  • Empowerment zone and renewal community employment credit
  • Work opportunity credit

When business owners think of the fancy tax deductions they are supposedly entitled to, the tax credits are usually what they are thinking of. There is very often a lot of publicity about corporations getting huge tax write-offs and it is often these tax credits that are being referred to. This is perfectly legal, but as mentioned above, very few small businesses can qualify or have the resources for these credits.  

Net Operating Losses

Another well-publicized write off is the net operating loss. Every business is entitled to this, but it is not necessarily a great deduction. It means that your business lost money which is not what most businesses want to or should do. 

However, it does happen, and the loss means that no taxes are paid in the year it is incurred. In general, the loss then can be carried forward to future years indefinitely to offset income and reduce taxes until it is used up. This is why you may hear something like “XYZ company didn’t pay taxes for 10 years.” 

While probably true, it’s most likely that the company had large losses for one or two years and is then carrying that loss forward for the eight profitable years it takes to use it up. While it sounds like the company may be doing something sneaky it is all very legal, just not very well explained.

Again, this is not a deduction you want to have if you are in business to make a profit. The definition of a net operating loss and the rules for taking it, as always, are very complex and you should consult a professional to determine how your business may be affected.

Final Thoughts on Small Business Deductions

A small business has many opportunities to legally reduce their taxes. Most revolve around what can be deducted and what tax credits are available. The size, structure, and complexity of the company very often determine what can be written off. 

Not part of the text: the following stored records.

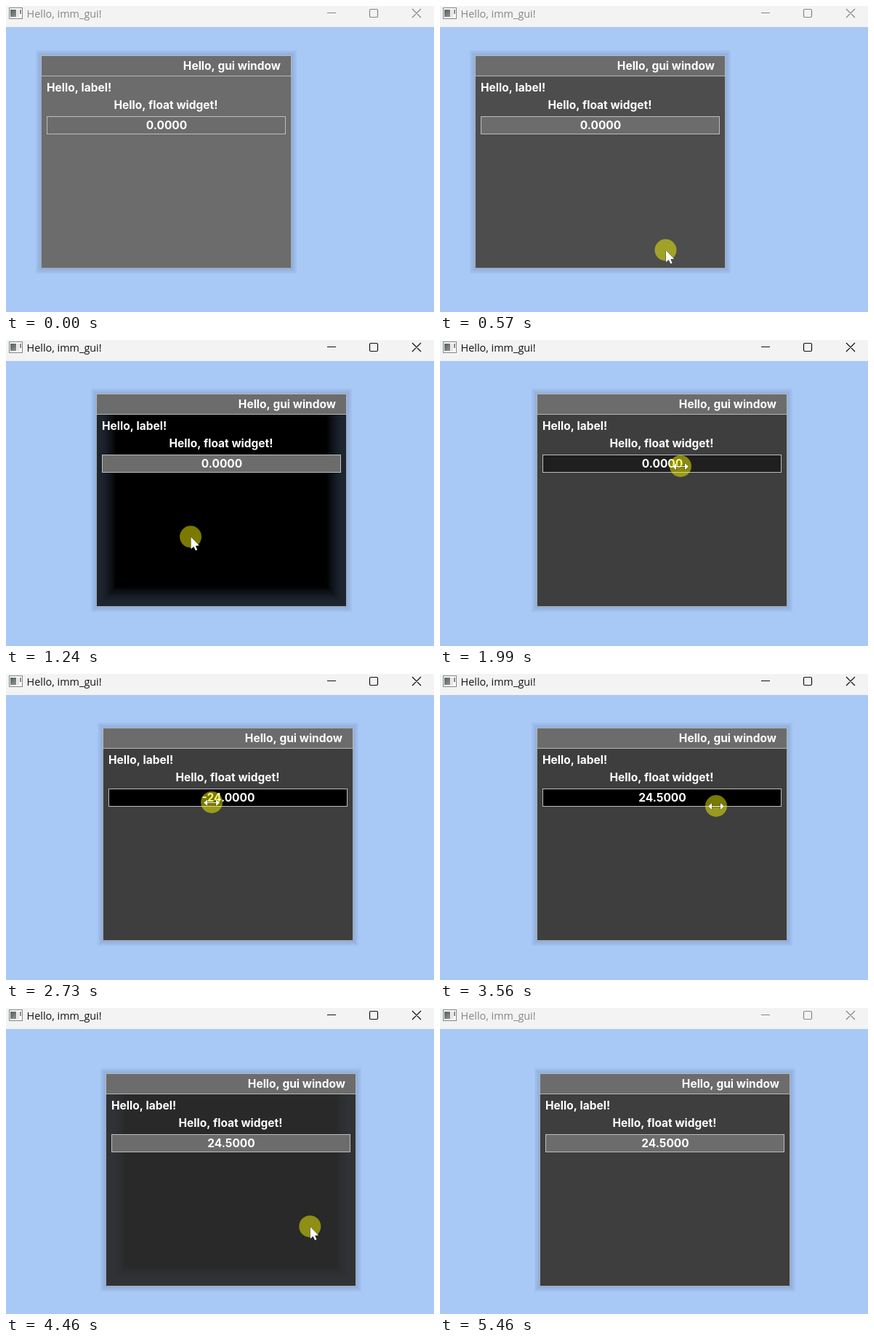
These frames come from a looping animation (589 px wide and 422 px high, 5.54 s). An HTML page with a canvas:

```html
<!DOCTYPE html>
<html lang="en">
<head>
<meta charset="utf-8">
<title>Hello, imm_gui!</title>
<style>
html, body { margin: 0; width: 100%; height: 100%; overflow: hidden; background: #a8c8f6; }
canvas { display: block; }
</style>
</head>
<body>
<canvas id="stage" width="589" height="422"></canvas>
<script>
const ctx = document.getElementById('stage').getContext('2d');
const LOOP = 5540, TICK = 83;
const ENTRY = { x: 442, y: 407 };

// Pointer moves, in ticks; between them the pointer rests.
const moves = [
  { from: 0, to: 6, x: 179, y: 266 },
  { from: 7.3, to: 12.25, x: 263, y: 272 },
  { from: 12.5, to: 18, x: 331, y: 174 },
  { from: 26, to: 30.8, x: 265, y: 178 },
  { from: 30.8, to: 33, x: 343, y: 178 },
  { from: 35, to: 39, x: 380, y: 182 },
  { from: 41, to: 44, x: 382, y: 251 },
  { from: 44, to: 47.5, x: 386, y: 267 },
  { from: 48.5, to: 53, x: 540, y: 430 }
];

const clamp = (v, lo, hi) => Math.max(lo, Math.min(hi, v));
const ramp = (n, from, to) => clamp((n - from) / (to - from), 0, 1);
const pulse = (n, on, off, fade) => ramp(n, on, on + fade) - ramp(n, off, off + fade);
const ease = u => u * u * u * (u * (6 * u - 15) + 10);

function pointer(n) {
  let { x, y } = ENTRY;
  for (const m of moves) {
    const e = ease(ramp(n, m.from, m.to));
    x += (m.x - x) * e;
    y += (m.y - y) * e;
  }
  return { x, y };
}

function dragged(n, press, release) {
  const a = pointer(press), b = pointer(clamp(n, press, release));
  return { x: b.x - a.x, y: b.y - a.y };
}

function shade(hover, press) {
  const g = Math.round((108 - 46 * hover) * (1 - press));
  return `rgb(${g},${g},${g})`;
}

function rect(x, y, w, h, color) {
  ctx.fillStyle = color;
  ctx.fillRect(x, y, w, h);
}

function frame(x, y, w, h, color) {
  ctx.strokeStyle = color;
  ctx.strokeRect(x + .5, y + .5, w, h);
}

function text(s, x, y, align) {
  ctx.textAlign = align;
  ctx.fillText(s, x, y);
}

function poly(points) {
  ctx.beginPath();
  points.forEach(([x, y]) => ctx.lineTo(x, y));
  ctx.closePath();
}

function titleBar(active) {
  rect(0, 0, 589, 29, '#f3f3f3');
  rect(4, 2, 19, 16, '#fafafa');
  frame(4, 2, 18, 15, '#858585');
  const g = ctx.createLinearGradient(6, 5, 14, 15);
  g.addColorStop(0, '#55645f');
  g.addColorStop(1, '#909090');
  rect(6, 5, 8, 10, g);
  rect(15, 5, 3, 10, '#e4e4e4');
  rect(19, 5, 2, 6, '#8a8a8a');

  ctx.fillStyle = ctx.strokeStyle = active ? '#111' : '#868686';
  ctx.font = '14.4px "Open Sans", "Noto Sans", sans-serif';
  text('Hello, imm_gui!', 28.6, 16, 'left');
  ctx.fillRect(442, 9, 12, 1);
  ctx.lineWidth = 1.2;
  ctx.beginPath();
  ctx.roundRect(500.5, 4.5, 11, 11, 1.5);
  ctx.moveTo(559, 4);
  ctx.lineTo(571, 16);
  ctx.moveTo(571, 4);
  ctx.lineTo(559, 16);
  ctx.stroke();
  ctx.lineWidth = 1;
}

function guiWindow(n, x, y, value) {
  const w = 344, h = 293, glow = 27;
  for (let i = 1; i < 8; i++)
    frame(x - i, y - i, w + 2 * i, h + 2 * i, `rgba(40,60,100,${.2 * (1 - i / 9)})`);

  const press = pulse(n, 7, 13, 3) + pulse(n, 43, 48, 3);
  rect(x, y, w, h, shade(ramp(n, 1, 4), press));
  for (let i = 1; i < glow; i++) {
    const alpha = .2 * press * (1 - (i / glow) ** 2);
    frame(x + i, y + i, w - 2 * i, h - 2 * i, `rgba(150,190,246,${alpha})`);
  }
  frame(x, y, w, h, '#a9a9a9');
  rect(x, y, w + 1, 28, '#6c6c6c');
  frame(x, y, w, 28, '#b8b8b8');

  rect(x + 8, y + 84, 328, 24, shade(pulse(n, 16, 41, 2), pulse(n, 19, 41, 2)));
  frame(x + 8, y + 84, 328, 24, '#bdbdbd');

  ctx.fillStyle = '#fff';
  ctx.font = '700 15.5px Inter, sans-serif';
  text('Hello, gui window', x + 330, y + 20, 'right');
  text('Hello, label!', x + 8, y + 50, 'left');
  text('Hello, float widget!', x + 172, y + 74, 'center');
  text(value.toFixed(4), x + 173, y + 102, 'center');
}

function cursor({ x, y }, resize) {
  ctx.save();
  ctx.translate(x, y);
  ctx.fillStyle = 'rgba(255,255,0,.48)';
  ctx.beginPath();
  ctx.arc(0, 0, 15, 0, 2 * Math.PI);
  ctx.fill();
  if (resize) {
    poly([[-11, .5], [-6, -4], [-6, 0], [6, 0], [6, -4], [11, .5], [6, 5], [6, 1], [-6, 1], [-6, 5]]);
  } else {
    poly([[.5, .5], [.5, 17], [4.2, 13.6], [6.8, 19], [9.2, 18], [6.8, 12.5], [11.8, 12.2]]);
  }
  ctx.strokeStyle = 'rgba(0,0,0,.5)';
  ctx.stroke();
  ctx.fillStyle = '#fff';
  ctx.fill();
  ctx.restore();
}

function draw(now) {
  const n = Math.floor((now % LOOP - 320) / TICK + .12);
  const first = dragged(n, 7, 13), second = dragged(n, 44, 48);
  const x = Math.ceil(48 + first.x + second.x);
  const y = Math.ceil(68 + first.y + second.y);
  // Half a unit per pixel dragged in the field.
  const value = Math.round(dragged(n, 20, 39).x) / 2;

  rect(0, 0, 589, 422, '#a8c8f6');
  titleBar(n >= 7 && n < 62);
  guiWindow(n, x, y, value);
  if (n >= 0 && n < 53) cursor(pointer(n), n >= 18 && n < 42);
}

const start = performance.now();
function loop() {
  draw(performance.now() - start);
  requestAnimationFrame(loop);
}
loop();
</script>
</body>
</html>
```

To make sure your company is taking full advantage of all possible tax deductions and credits, you should consult a business and tax professional such as a Certified Public Accountant or Enrolled Agent. Discover how to choose the right tax preparer.